Aim of the exercise
Identify all lines of the data containing the string "main" and copy them.

Segment Open

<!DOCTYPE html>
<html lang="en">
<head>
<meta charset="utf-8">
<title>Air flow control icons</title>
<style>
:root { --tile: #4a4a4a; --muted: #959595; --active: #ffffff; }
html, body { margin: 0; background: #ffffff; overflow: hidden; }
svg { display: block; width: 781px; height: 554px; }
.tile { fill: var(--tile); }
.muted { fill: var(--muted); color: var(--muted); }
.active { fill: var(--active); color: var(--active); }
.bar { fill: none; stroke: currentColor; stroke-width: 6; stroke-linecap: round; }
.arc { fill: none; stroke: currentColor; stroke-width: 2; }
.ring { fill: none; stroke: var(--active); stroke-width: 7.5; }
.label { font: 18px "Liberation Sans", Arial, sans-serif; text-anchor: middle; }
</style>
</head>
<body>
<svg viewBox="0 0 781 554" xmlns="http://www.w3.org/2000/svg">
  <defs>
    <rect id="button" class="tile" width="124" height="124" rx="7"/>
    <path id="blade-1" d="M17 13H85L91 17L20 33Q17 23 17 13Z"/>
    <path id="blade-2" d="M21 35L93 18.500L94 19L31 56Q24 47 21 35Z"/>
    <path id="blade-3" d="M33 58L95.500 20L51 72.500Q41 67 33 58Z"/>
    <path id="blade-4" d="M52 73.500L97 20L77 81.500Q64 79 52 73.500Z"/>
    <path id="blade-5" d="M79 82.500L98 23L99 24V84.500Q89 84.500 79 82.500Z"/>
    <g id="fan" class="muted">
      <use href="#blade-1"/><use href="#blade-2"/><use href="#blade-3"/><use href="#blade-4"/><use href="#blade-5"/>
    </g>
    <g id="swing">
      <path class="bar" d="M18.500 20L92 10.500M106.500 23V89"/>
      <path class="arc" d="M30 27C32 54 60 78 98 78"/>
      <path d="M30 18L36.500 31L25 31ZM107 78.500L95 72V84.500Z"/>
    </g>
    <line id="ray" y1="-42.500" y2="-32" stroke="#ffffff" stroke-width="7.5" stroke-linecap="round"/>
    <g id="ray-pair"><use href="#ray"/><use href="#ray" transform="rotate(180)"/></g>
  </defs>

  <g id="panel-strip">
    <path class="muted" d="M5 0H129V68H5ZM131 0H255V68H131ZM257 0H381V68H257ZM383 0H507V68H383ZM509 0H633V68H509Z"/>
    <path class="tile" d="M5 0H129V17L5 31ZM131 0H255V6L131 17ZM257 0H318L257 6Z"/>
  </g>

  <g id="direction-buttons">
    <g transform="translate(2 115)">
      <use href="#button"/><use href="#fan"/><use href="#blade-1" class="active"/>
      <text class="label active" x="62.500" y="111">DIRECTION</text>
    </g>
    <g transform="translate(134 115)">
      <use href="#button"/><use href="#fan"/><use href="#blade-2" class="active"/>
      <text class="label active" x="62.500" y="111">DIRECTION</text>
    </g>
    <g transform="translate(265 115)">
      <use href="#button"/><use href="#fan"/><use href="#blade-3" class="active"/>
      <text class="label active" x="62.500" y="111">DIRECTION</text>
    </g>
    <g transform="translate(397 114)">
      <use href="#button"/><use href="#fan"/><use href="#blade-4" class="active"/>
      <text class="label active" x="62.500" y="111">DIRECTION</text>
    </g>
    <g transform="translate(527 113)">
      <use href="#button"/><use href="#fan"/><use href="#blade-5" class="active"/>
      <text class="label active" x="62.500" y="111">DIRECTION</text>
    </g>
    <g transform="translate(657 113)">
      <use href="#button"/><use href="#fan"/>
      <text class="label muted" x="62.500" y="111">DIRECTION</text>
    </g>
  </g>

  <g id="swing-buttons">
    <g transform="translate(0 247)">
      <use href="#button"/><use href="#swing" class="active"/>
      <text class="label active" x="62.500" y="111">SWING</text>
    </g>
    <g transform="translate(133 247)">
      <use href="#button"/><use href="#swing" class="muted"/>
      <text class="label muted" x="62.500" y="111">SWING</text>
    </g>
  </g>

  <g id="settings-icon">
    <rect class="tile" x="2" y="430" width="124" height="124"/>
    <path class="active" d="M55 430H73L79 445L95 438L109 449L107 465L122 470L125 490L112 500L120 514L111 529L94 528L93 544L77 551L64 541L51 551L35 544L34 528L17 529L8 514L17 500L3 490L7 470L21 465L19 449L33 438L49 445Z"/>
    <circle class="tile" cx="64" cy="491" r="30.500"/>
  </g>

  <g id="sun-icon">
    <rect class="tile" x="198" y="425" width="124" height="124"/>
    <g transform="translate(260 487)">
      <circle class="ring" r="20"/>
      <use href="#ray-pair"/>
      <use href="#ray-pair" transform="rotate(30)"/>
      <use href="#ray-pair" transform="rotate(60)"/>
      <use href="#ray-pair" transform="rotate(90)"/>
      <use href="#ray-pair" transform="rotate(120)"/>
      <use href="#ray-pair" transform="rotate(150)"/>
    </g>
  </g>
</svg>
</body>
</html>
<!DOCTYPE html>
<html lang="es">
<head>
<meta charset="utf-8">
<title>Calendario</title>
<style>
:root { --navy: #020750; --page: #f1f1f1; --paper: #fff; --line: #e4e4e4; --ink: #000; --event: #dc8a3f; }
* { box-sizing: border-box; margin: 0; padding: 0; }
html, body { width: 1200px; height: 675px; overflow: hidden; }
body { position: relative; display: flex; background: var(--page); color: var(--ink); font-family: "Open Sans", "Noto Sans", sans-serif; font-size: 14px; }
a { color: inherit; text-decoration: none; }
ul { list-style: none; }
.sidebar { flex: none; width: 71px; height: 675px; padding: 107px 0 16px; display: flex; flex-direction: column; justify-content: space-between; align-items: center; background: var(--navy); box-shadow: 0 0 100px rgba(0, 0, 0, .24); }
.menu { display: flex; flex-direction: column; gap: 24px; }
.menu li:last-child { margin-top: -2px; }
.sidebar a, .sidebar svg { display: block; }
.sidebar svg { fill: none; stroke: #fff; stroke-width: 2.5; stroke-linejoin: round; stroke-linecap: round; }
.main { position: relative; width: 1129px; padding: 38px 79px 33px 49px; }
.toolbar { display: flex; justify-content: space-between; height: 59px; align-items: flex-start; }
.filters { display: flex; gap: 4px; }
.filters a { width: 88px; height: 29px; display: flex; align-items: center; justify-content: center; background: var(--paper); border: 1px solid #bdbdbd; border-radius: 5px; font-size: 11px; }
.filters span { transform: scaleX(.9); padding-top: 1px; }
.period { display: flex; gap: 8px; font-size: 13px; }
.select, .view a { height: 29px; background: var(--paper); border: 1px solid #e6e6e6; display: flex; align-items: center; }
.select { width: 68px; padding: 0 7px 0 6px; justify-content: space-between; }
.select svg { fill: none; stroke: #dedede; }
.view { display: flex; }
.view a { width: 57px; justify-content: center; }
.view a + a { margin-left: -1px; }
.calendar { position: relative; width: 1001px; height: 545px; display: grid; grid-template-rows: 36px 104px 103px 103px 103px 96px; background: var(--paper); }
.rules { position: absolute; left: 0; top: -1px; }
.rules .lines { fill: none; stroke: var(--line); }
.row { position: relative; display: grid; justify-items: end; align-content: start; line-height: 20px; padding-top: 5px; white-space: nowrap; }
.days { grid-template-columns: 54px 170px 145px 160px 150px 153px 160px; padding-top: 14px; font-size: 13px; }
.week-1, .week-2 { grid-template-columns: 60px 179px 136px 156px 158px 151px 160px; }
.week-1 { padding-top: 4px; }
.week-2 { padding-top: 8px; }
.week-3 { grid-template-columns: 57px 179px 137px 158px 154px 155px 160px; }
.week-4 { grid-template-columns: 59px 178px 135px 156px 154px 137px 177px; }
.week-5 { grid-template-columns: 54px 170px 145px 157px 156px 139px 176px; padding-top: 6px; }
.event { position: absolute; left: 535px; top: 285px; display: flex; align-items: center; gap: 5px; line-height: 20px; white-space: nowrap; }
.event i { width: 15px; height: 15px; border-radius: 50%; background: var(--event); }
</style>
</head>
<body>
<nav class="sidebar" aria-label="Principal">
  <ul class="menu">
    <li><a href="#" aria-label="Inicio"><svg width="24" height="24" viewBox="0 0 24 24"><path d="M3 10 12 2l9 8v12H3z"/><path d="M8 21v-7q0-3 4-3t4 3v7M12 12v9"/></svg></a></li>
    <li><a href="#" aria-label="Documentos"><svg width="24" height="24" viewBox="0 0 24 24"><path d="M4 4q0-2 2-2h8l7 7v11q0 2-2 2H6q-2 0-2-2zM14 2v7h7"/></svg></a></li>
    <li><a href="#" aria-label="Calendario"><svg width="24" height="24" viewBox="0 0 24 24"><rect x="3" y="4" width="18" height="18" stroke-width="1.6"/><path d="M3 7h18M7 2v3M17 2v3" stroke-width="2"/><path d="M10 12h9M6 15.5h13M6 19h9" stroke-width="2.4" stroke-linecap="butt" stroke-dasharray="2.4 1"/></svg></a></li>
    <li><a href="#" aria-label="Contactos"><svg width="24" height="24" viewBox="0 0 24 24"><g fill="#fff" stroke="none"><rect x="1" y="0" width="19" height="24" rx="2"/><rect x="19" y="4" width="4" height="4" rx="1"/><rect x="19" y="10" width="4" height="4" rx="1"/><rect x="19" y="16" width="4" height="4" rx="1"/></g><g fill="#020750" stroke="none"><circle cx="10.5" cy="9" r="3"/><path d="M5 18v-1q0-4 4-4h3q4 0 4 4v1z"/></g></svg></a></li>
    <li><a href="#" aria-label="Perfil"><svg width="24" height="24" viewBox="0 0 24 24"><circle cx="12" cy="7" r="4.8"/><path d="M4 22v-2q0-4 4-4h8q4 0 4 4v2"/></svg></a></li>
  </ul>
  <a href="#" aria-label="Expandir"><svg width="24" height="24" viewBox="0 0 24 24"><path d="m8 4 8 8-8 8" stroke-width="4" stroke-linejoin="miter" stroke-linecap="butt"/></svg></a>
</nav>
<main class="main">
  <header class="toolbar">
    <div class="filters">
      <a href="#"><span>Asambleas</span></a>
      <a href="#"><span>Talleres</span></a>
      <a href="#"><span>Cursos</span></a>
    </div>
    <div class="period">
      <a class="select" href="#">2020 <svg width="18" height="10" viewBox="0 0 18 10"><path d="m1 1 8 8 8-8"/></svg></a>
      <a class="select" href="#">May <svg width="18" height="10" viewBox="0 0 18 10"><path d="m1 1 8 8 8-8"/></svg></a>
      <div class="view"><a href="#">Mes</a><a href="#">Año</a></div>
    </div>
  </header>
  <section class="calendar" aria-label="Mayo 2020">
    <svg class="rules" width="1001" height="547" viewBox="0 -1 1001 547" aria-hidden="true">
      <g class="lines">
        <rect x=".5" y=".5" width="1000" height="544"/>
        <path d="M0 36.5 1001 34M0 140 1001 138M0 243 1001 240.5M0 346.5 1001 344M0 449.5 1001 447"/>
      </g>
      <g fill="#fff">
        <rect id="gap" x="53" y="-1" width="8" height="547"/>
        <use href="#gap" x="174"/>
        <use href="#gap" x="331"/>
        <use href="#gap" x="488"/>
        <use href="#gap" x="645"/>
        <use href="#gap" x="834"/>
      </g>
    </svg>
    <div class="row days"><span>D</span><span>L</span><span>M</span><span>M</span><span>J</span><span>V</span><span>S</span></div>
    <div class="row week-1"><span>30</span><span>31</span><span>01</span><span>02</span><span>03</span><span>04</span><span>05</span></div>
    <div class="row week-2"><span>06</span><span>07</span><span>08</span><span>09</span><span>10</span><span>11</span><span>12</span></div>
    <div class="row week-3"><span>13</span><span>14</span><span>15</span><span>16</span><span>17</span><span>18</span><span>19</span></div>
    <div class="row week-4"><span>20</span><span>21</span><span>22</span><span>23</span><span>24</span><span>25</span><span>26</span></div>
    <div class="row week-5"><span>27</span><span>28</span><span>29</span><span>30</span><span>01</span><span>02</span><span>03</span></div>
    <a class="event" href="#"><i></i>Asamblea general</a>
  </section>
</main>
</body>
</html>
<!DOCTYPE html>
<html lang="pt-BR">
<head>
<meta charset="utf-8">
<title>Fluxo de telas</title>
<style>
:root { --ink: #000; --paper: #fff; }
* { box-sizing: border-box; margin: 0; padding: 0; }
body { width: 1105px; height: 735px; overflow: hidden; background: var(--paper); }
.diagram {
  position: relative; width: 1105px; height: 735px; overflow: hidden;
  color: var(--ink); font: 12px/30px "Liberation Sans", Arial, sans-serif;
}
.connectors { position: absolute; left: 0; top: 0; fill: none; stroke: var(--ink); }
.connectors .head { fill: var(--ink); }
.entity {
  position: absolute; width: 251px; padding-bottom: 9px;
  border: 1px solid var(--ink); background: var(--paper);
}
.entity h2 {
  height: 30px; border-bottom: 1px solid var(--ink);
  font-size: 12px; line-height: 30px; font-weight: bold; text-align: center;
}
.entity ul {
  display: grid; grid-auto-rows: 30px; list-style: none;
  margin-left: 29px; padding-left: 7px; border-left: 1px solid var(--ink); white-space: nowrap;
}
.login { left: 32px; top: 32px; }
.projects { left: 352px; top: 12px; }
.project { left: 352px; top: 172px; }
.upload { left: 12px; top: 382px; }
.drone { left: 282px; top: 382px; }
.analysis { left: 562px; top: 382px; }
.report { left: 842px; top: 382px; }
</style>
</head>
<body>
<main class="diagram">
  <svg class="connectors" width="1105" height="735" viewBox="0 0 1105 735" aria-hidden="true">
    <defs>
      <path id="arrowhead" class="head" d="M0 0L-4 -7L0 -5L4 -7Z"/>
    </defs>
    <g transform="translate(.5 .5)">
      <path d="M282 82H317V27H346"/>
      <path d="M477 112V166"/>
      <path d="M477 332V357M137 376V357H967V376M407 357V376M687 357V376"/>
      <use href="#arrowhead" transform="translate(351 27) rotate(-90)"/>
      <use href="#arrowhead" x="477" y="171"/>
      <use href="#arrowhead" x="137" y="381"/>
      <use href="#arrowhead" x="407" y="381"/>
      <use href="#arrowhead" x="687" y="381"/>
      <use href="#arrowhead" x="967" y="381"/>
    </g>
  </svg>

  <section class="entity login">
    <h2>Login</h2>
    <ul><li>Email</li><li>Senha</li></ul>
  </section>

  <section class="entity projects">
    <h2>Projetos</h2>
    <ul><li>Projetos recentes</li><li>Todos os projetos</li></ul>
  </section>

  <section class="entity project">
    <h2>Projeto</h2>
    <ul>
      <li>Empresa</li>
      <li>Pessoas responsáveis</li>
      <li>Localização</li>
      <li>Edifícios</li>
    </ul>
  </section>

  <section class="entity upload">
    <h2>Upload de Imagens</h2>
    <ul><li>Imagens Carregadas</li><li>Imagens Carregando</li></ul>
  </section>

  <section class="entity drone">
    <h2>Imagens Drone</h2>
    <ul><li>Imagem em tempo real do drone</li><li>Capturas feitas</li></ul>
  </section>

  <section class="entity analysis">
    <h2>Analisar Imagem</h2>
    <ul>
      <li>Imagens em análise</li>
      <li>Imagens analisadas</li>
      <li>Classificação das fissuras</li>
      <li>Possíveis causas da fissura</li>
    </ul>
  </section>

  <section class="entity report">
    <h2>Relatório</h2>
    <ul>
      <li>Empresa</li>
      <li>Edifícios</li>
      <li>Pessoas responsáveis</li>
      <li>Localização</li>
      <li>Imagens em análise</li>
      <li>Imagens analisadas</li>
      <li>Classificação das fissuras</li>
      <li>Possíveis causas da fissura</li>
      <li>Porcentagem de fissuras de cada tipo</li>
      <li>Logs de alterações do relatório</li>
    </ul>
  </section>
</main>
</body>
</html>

Segment Closed

Exercise solution
.main { position: relative; width: 1129px; padding: 38px 79px 33px 49px; }
<main class="main">
</main>
<main class="diagram">
</main>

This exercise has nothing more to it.